What you are asked to do —
Each record below should be output verbatim, without pictures.

Given records —
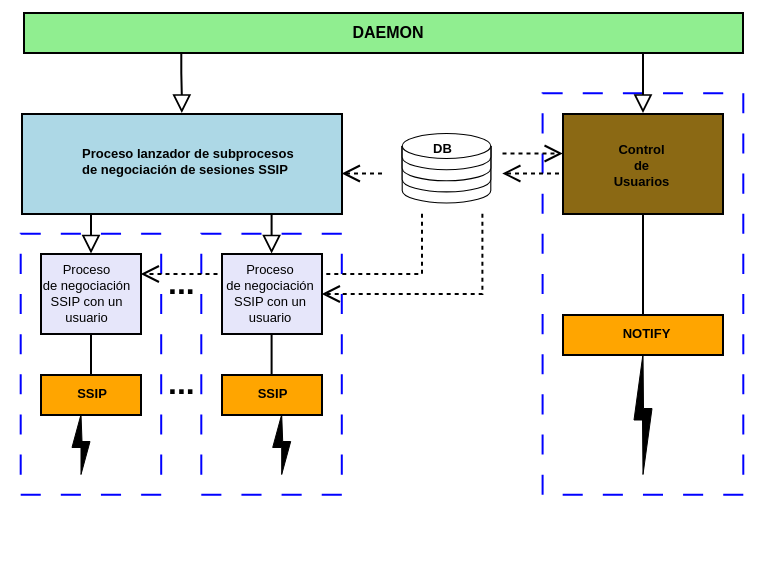
<!DOCTYPE html>
<html lang="es">
<head>
<meta charset="utf-8">
<title>Arquitectura del daemon SSIP</title>
<style>
:root {
  --ink: #000;
  --paper: #fff;
  --daemon: #90ee90;
  --launcher: #add8e6;
  --session: #e6e6fa;
  --channel: #ffa500;
  --control: #8b6914;
  --group: #00f;
}
* { box-sizing: border-box; }
html, body { margin: 0; }
body {
  position: relative;
  width: 764px;
  height: 564px;
  overflow: hidden;
  background: var(--paper);
  color: var(--ink);
  font: 13px/16px "Liberation Sans", Arial, sans-serif;
}
.wires { position: absolute; inset: 0; display: block; }
.wires * { fill: none; stroke: var(--ink); stroke-width: 2; }
.wires .group { stroke: var(--group); stroke-dasharray: 20.07; }
.wires .data { stroke-dasharray: 4 4; }
.wires .head { fill: var(--paper); stroke-width: 1.7; }
.wires .bolt { fill: var(--ink); stroke-width: 1; }
.wires .store * { fill: var(--paper); stroke-width: 1.1; }
.node {
  position: absolute;
  display: flex;
  align-items: center;
  justify-content: center;
  border: 2px solid var(--ink);
  text-align: center;
  white-space: nowrap;
  font-weight: bold;
}
.daemon { left: 23px; top: 12px; width: 721px; height: 42px; background: var(--daemon); font-size: 16px; padding-left: 9px; }
.launcher { left: 21px; top: 112.5px; width: 322px; height: 102px; background: var(--launcher); justify-content: flex-start; text-align: left; padding: 0 0 4px 59px; }
.control { left: 562px; top: 112.5px; width: 162px; height: 102px; background: var(--control); padding: 4px 3px 0 0; }
.session { top: 253px; width: 102px; height: 82px; background: var(--session); font-weight: normal; }
.channel { height: 42px; background: var(--channel); padding-bottom: 2px; }
.ssip { top: 373.5px; width: 102px; padding-left: 2px; }
.first { left: 40px; }
.last { left: 220.5px; }
.session.first { padding-right: 9px; }
.session.last { padding-right: 3px; }
.notify { left: 562px; top: 313.5px; width: 162px; padding-left: 7px; }
.label { position: absolute; font-weight: bold; }
.db { left: 433px; top: 141px; }
.more { left: 168px; font-size: 32px; line-height: 32px; }
.more.sessions { top: 267px; }
.more.channels { top: 367px; }
</style>
</head>
<body>
<svg class="wires" width="764" height="564" viewBox="0 0 764 564" aria-hidden="true">
  <defs>
    <path id="arrow-down" class="head" d="M-8 -17H8L0 -1Z"/>
    <path id="arrow-left" d="M17 -8L1 0L17 8"/>
    <path id="bolt" class="bolt" d="M0 0L-9 33H0V60L9 27H1Z"/>
  </defs>

  <g>
    <path class="group" d="M20.7 233.8H161.2V494.7H20.7Z"/>
    <path class="group" d="M201.3 233.8H341.8V494.7H201.3Z"/>
    <path class="group" d="M542.6 93.3H743.3V494.7H542.6Z"/>
  </g>

  <g>
    <path d="M181.3 53V73L181.8 95"/>
    <path d="M643 53V95"/>
    <path d="M91 213V236M271.6 213V236"/>
    <path d="M91 334V375M271.6 334V375"/>
    <path d="M643 213V315"/>
    <use href="#arrow-down" x="181.8" y="112"/>
    <use href="#arrow-down" x="643" y="112"/>
    <use href="#arrow-down" x="91" y="252.5"/>
    <use href="#arrow-down" x="271.6" y="252.5"/>
  </g>

  <g>
    <path class="data" d="M382 173.5H345"/>
    <path class="data" d="M502.5 153.5H560"/>
    <path class="data" d="M559 173.5H505"/>
    <path class="data" d="M422 213.7V274H324M217.500 274H144"/>
    <path class="data" d="M482.4 213.7V294H325"/>
    <use href="#arrow-left" x="343" y="173.5"/>
    <path d="M544.5 145.5L560.5 153.5L544.5 161.5"/>
    <use href="#arrow-left" x="503.5" y="173.5"/>
    <use href="#arrow-left" x="142" y="274"/>
    <use href="#arrow-left" x="323" y="294"/>
  </g>

  <g class="store">
    <path d="M402.200 146V190.500A44.300 12.500 0 0 0 490.800 190.500V146"/>
    <path d="M402.200 146V179.400A44.300 12.500 0 0 0 490.800 179.400V146"/>
    <path d="M402.200 146V168.300A44.300 12.500 0 0 0 490.800 168.300V146"/>
    <path d="M402.200 146V157.200A44.300 12.500 0 0 0 490.800 157.200V146"/>
    <ellipse cx="446.5" cy="146" rx="44.3" ry="12.500"/>
  </g>

  <use href="#bolt" x="81" y="414.5"/>
  <use href="#bolt" x="281.700" y="414.5"/>
  <path class="bolt" d="M643 354L634 420H642.5L643 474.500L652 408.500H643.5Z"/>
</svg>

<div class="node daemon">DAEMON</div>
<div class="node launcher">Proceso lanzador de subprocesos<br>de negociación de sesiones SSIP</div>
<div class="node control">Control<br>de<br>Usuarios</div>
<div class="label db">DB</div>

<div class="node session first">Proceso<br>de negociación<br>SSIP con un<br>usuario</div>
<div class="label more sessions">...</div>
<div class="node session last">Proceso<br>de negociación<br>SSIP con un<br>usuario</div>

<div class="node channel ssip first">SSIP</div>
<div class="label more channels">...</div>
<div class="node channel ssip last">SSIP</div>
<div class="node channel notify">NOTIFY</div>
</body>
</html>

Exercise solution —
<!DOCTYPE html>
<html lang="es">
<head>
<meta charset="utf-8">
<title>Arquitectura del daemon SSIP</title>
<style>
:root {
  --ink: #000;
  --paper: #fff;
  --daemon: #90ee90;
  --launcher: #add8e6;
  --session: #e6e6fa;
  --channel: #ffa500;
  --control: #8b6914;
  --group: #00f;
}
* { box-sizing: border-box; }
html, body { margin: 0; }
body {
  position: relative;
  width: 764px;
  height: 564px;
  overflow: hidden;
  background: var(--paper);
  color: var(--ink);
  font: 13px/16px "Liberation Sans", Arial, sans-serif;
}
.wires { position: absolute; inset: 0; display: block; }
.wires * { fill: none; stroke: var(--ink); stroke-width: 2; }
.wires .group { stroke: var(--group); stroke-dasharray: 20.07; }
.wires .data { stroke-dasharray: 4 4; }
.wires .head { fill: var(--paper); stroke-width: 1.7; }
.wires .bolt { fill: var(--ink); stroke-width: 1; }
.wires .store * { fill: var(--paper); stroke-width: 1.1; }
.node {
  position: absolute;
  display: flex;
  align-items: center;
  justify-content: center;
  border: 2px solid var(--ink);
  text-align: center;
  white-space: nowrap;
  font-weight: bold;
}
.daemon { left: 23px; top: 12px; width: 721px; height: 42px; background: var(--daemon); font-size: 16px; padding-left: 9px; }
.launcher { left: 21px; top: 112.5px; width: 322px; height: 102px; background: var(--launcher); justify-content: flex-start; text-align: left; padding: 0 0 4px 59px; }
.control { left: 562px; top: 112.5px; width: 162px; height: 102px; background: var(--control); padding: 4px 3px 0 0; }
.session { top: 253px; width: 102px; height: 82px; background: var(--session); font-weight: normal; }
.channel { height: 42px; background: var(--channel); padding-bottom: 2px; }
.ssip { top: 373.5px; width: 102px; padding-left: 2px; }
.first { left: 40px; }
.last { left: 220.5px; }
.session.first { padding-right: 9px; }
.session.last { padding-right: 3px; }
.notify { left: 562px; top: 313.5px; width: 162px; padding-left: 7px; }
.label { position: absolute; font-weight: bold; }
.db { left: 433px; top: 141px; }
.more { left: 168px; font-size: 32px; line-height: 32px; }
.more.sessions { top: 267px; }
.more.channels { top: 367px; }
</style>
</head>
<body>
<svg class="wires" width="764" height="564" viewBox="0 0 764 564" aria-hidden="true">
  <defs>
    <path id="arrow-down" class="head" d="M-8 -17H8L0 -1Z"/>
    <path id="arrow-left" d="M17 -8L1 0L17 8"/>
    <path id="bolt" class="bolt" d="M0 0L-9 33H0V60L9 27H1Z"/>
  </defs>

  <g>
    <path class="group" d="M20.7 233.8H161.2V494.7H20.7Z"/>
    <path class="group" d="M201.3 233.8H341.8V494.7H201.3Z"/>
    <path class="group" d="M542.6 93.3H743.3V494.7H542.6Z"/>
  </g>

  <g>
    <path d="M181.3 53V73L181.8 95"/>
    <path d="M643 53V95"/>
    <path d="M91 213V236M271.6 213V236"/>
    <path d="M91 334V375M271.6 334V375"/>
    <path d="M643 213V315"/>
    <use href="#arrow-down" x="181.8" y="112"/>
    <use href="#arrow-down" x="643" y="112"/>
    <use href="#arrow-down" x="91" y="252.5"/>
    <use href="#arrow-down" x="271.6" y="252.5"/>
  </g>

  <g>
    <path class="data" d="M382 173.5H345"/>
    <path class="data" d="M502.5 153.5H560"/>
    <path class="data" d="M559 173.5H505"/>
    <path class="data" d="M422 213.7V274H324M217.500 274H144"/>
    <path class="data" d="M482.4 213.7V294H325"/>
    <use href="#arrow-left" x="343" y="173.5"/>
    <path d="M544.5 145.5L560.5 153.5L544.5 161.5"/>
    <use href="#arrow-left" x="503.5" y="173.5"/>
    <use href="#arrow-left" x="142" y="274"/>
    <use href="#arrow-left" x="323" y="294"/>
  </g>

  <g class="store">
    <path d="M402.200 146V190.500A44.300 12.500 0 0 0 490.800 190.500V146"/>
    <path d="M402.200 146V179.400A44.300 12.500 0 0 0 490.800 179.400V146"/>
    <path d="M402.200 146V168.300A44.300 12.500 0 0 0 490.800 168.300V146"/>
    <path d="M402.200 146V157.200A44.300 12.500 0 0 0 490.800 157.200V146"/>
    <ellipse cx="446.5" cy="146" rx="44.3" ry="12.500"/>
  </g>

  <use href="#bolt" x="81" y="414.5"/>
  <use href="#bolt" x="281.700" y="414.5"/>
  <path class="bolt" d="M643 354L634 420H642.5L643 474.500L652 408.500H643.5Z"/>
</svg>

<div class="node daemon">DAEMON</div>
<div class="node launcher">Proceso lanzador de subprocesos<br>de negociación de sesiones SSIP</div>
<div class="node control">Control<br>de<br>Usuarios</div>
<div class="label db">DB</div>

<div class="node session first">Proceso<br>de negociación<br>SSIP con un<br>usuario</div>
<div class="label more sessions">...</div>
<div class="node session last">Proceso<br>de negociación<br>SSIP con un<br>usuario</div>

<div class="node channel ssip first">SSIP</div>
<div class="label more channels">...</div>
<div class="node channel ssip last">SSIP</div>
<div class="node channel notify">NOTIFY</div>
</body>
</html>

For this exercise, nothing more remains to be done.